Skiing takes up a good lot of your energy. The heavy boots and equally heavy skis can tire you in half a day’s time. If that is not enough, reaching the slopes from the lodge is an equally difficult exercise. We had to walk a long way up to reach the snow line, a part of it carrying or wearing our ski shoes. Thankfully, we had help from friendly and hard-working porters who would carry our skis up. Without them, I am sure most of us would take half a day just to get to the slopes.
Taking the chair car to the ski slopes
The climb is worth it. The higher you get, the better the views. And better snow for sliding down. We would get energized with heavy breakfast, take the chair lift that would save us a 15 minutes of climb and make our way to the slopes at around 9am. It would be beyond 10am by the time we reached the slopes and start skiing. Go up and down a few times and we would be tired and sweating, loosing a good lot of the energy. But the addiction to skis does not let you go easily. Some rest and a ‘cool-drink’ and we would ready to go at it again. The morning hours would pass by, with some moments of thrill, some moments of falling and a good lot of fun and practice. By the time we descend, we would be hungry for food and rush to the kitchen.
A portion of the ski lodge
By 2.30pm, food and fatigue would have made us drowsy and we would head straight to bed. Few people would have the energy to stay up, and there is nothing much to do in and around the ski lodge anyway. Later part of the day would be whiled away in the restaurant, bar or the dorms, finding ways to while away the time. The restaurant had good heating and served hot chocolates and great Pakoras, which made us flock there. Dumb charades dominated our free time in the first few days, but we soon ran out of ideas.
It’s the gang of local Gharwali children, who were on a sponsored program to learn skiing, kept us amused in the last few days. They were hyperactive, noisy, running around and shouting all the time and sang loudly whenever they were bored. We would occasionally sit with them, get them to sing or play with us. They sang funny Gharwali songs in loud and shrill voices. We would encourage them to dance and they were too happy to oblige. Some of the Gharwali songs are incredibly funny and left us laughing to the end. One of them that seemed to be famous there went like this:
Bubbly tero mobileWah re tero smile
(Mobile – pronounced as mo-baa-yil and smile pronounced as is-ma-yil in Gharwali fashion!) The kids got into a fight sometimes and one of us had to rush to set things right!
Dancing Gharwali kids
Most of the evening and time after dinner would pass this way. We had good moonlight and clear skies when we were there, and some times we went on after-dinner walks in the forest below the lodge. Hope of seeing some wildlife in our day or night time wanderings never succeeded, though we saw plenty of signs of presence of bears, leopards and musk deer.

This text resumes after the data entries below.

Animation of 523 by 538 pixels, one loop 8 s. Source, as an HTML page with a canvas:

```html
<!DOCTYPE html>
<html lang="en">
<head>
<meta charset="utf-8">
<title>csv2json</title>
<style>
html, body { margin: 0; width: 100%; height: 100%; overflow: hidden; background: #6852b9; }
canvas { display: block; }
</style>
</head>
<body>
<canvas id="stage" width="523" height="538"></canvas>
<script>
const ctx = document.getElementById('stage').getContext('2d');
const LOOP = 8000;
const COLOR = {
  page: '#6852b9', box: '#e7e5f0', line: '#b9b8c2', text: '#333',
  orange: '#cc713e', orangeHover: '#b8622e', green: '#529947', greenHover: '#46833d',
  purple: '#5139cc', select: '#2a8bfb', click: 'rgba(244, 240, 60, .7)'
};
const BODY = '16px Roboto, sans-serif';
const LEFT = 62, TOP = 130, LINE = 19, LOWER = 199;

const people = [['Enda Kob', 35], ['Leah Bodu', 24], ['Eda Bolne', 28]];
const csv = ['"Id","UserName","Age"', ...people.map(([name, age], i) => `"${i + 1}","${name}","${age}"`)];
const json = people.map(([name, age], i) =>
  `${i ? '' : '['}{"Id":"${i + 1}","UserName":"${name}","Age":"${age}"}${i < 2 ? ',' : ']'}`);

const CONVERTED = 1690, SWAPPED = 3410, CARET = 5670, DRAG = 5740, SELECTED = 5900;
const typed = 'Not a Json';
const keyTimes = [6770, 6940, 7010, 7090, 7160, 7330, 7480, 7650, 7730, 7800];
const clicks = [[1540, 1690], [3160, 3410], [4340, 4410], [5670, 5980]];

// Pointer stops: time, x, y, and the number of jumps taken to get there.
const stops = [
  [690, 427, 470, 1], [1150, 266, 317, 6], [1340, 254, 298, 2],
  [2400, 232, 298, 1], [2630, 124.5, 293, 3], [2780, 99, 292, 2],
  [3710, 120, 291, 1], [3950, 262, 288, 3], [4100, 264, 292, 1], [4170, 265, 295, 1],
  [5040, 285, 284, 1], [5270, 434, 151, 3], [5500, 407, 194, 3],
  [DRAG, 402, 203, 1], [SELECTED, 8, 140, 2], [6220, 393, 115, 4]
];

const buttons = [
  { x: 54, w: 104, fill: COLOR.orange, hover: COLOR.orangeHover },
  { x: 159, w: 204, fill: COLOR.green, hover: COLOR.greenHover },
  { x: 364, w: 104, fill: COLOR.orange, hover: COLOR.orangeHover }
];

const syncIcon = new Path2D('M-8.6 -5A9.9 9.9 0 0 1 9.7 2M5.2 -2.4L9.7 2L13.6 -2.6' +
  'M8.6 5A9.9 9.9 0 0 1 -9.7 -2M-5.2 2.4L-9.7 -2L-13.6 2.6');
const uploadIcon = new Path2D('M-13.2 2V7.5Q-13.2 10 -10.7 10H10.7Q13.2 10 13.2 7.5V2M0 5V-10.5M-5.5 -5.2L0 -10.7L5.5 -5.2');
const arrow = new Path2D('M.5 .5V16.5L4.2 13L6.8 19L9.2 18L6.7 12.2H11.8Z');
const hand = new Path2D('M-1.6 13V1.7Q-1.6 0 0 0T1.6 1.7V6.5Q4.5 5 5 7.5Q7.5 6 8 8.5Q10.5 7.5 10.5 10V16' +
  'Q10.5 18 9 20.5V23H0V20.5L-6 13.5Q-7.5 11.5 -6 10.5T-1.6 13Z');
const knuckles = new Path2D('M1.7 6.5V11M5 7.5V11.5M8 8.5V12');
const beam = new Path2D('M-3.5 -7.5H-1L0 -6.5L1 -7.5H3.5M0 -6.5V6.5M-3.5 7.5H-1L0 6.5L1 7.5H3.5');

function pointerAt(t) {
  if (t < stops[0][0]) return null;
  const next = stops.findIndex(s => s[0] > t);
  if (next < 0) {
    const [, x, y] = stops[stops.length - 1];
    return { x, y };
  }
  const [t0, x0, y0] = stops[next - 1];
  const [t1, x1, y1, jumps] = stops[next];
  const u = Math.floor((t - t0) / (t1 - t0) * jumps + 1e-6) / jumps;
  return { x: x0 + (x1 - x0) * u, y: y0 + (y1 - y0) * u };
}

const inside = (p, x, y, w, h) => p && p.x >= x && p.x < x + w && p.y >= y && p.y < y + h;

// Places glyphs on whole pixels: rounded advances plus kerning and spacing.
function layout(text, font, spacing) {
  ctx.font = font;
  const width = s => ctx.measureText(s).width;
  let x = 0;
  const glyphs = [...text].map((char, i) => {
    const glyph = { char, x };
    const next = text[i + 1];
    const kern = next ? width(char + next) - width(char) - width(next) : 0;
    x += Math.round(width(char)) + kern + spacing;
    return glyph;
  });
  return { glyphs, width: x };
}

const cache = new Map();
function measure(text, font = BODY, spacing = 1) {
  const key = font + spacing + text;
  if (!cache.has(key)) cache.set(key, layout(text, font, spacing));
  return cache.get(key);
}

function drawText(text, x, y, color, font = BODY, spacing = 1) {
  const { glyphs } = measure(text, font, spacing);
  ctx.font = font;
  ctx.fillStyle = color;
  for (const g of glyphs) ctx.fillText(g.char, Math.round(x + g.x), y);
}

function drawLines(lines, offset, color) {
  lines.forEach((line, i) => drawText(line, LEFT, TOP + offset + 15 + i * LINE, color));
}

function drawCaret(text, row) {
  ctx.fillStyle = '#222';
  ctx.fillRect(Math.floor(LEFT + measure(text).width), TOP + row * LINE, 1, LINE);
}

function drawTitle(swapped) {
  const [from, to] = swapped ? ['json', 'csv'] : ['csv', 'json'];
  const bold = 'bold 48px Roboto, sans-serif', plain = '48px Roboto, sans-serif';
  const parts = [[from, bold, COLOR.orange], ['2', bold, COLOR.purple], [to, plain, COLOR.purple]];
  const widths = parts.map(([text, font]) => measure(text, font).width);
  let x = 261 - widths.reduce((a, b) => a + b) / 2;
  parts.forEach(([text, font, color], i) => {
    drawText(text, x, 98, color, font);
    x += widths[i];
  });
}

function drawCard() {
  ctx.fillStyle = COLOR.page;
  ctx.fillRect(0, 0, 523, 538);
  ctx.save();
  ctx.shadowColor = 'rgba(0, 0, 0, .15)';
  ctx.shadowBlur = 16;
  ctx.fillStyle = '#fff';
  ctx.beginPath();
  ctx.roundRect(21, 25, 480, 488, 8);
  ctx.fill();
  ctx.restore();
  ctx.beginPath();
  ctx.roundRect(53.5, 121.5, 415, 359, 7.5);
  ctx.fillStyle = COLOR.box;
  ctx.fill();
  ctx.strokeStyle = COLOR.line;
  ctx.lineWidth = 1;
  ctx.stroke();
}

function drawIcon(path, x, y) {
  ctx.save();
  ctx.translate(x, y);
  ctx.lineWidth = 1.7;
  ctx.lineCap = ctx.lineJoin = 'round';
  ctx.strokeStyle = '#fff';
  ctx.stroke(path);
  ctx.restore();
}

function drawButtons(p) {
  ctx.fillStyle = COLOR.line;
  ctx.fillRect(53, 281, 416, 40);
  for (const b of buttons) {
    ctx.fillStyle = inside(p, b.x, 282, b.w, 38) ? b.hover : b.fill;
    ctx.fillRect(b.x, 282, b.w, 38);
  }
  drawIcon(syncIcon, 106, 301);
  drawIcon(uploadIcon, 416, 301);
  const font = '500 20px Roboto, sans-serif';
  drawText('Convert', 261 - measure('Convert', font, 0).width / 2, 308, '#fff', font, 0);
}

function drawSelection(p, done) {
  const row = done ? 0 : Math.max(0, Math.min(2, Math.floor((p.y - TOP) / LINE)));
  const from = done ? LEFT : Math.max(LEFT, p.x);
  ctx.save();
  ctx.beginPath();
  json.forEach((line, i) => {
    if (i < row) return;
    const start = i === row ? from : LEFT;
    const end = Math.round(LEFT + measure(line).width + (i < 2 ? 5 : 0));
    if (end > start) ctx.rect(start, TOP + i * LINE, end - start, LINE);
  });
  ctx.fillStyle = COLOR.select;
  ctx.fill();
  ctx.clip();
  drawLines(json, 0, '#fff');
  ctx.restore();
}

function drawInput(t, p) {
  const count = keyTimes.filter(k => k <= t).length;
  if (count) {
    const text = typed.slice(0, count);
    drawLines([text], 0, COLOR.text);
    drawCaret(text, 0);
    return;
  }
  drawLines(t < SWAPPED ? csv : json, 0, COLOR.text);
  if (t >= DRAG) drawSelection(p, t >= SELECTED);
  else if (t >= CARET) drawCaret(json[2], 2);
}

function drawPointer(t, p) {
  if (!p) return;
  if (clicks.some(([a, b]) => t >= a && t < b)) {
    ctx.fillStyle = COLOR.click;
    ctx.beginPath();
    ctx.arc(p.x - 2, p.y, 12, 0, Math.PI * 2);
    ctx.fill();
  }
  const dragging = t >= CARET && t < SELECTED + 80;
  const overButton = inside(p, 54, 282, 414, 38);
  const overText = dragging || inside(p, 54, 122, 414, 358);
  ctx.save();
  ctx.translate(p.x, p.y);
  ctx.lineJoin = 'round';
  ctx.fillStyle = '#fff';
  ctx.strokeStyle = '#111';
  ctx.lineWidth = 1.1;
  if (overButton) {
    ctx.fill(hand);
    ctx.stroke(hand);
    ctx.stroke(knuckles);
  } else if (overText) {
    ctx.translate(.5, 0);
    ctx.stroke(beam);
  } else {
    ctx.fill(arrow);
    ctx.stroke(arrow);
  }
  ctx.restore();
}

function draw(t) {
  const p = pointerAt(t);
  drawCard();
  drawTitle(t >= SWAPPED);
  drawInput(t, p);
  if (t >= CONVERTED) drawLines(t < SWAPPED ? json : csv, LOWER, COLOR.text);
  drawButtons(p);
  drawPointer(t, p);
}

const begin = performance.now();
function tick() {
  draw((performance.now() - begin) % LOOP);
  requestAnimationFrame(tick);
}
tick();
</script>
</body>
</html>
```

Also see more about Auli in paintedstork.com
Visit to Auli in 2005
* Images from Auli(plenty of snow)
* Trip report
Visit to Auli in 2006
* Images from Auli(little snow)
* A back-breaking journey: from Rishikesh to Auli
* First Day at Auli
* The days of Skiing
* Spending time in Auli
* Trekking and walking around
* About Auli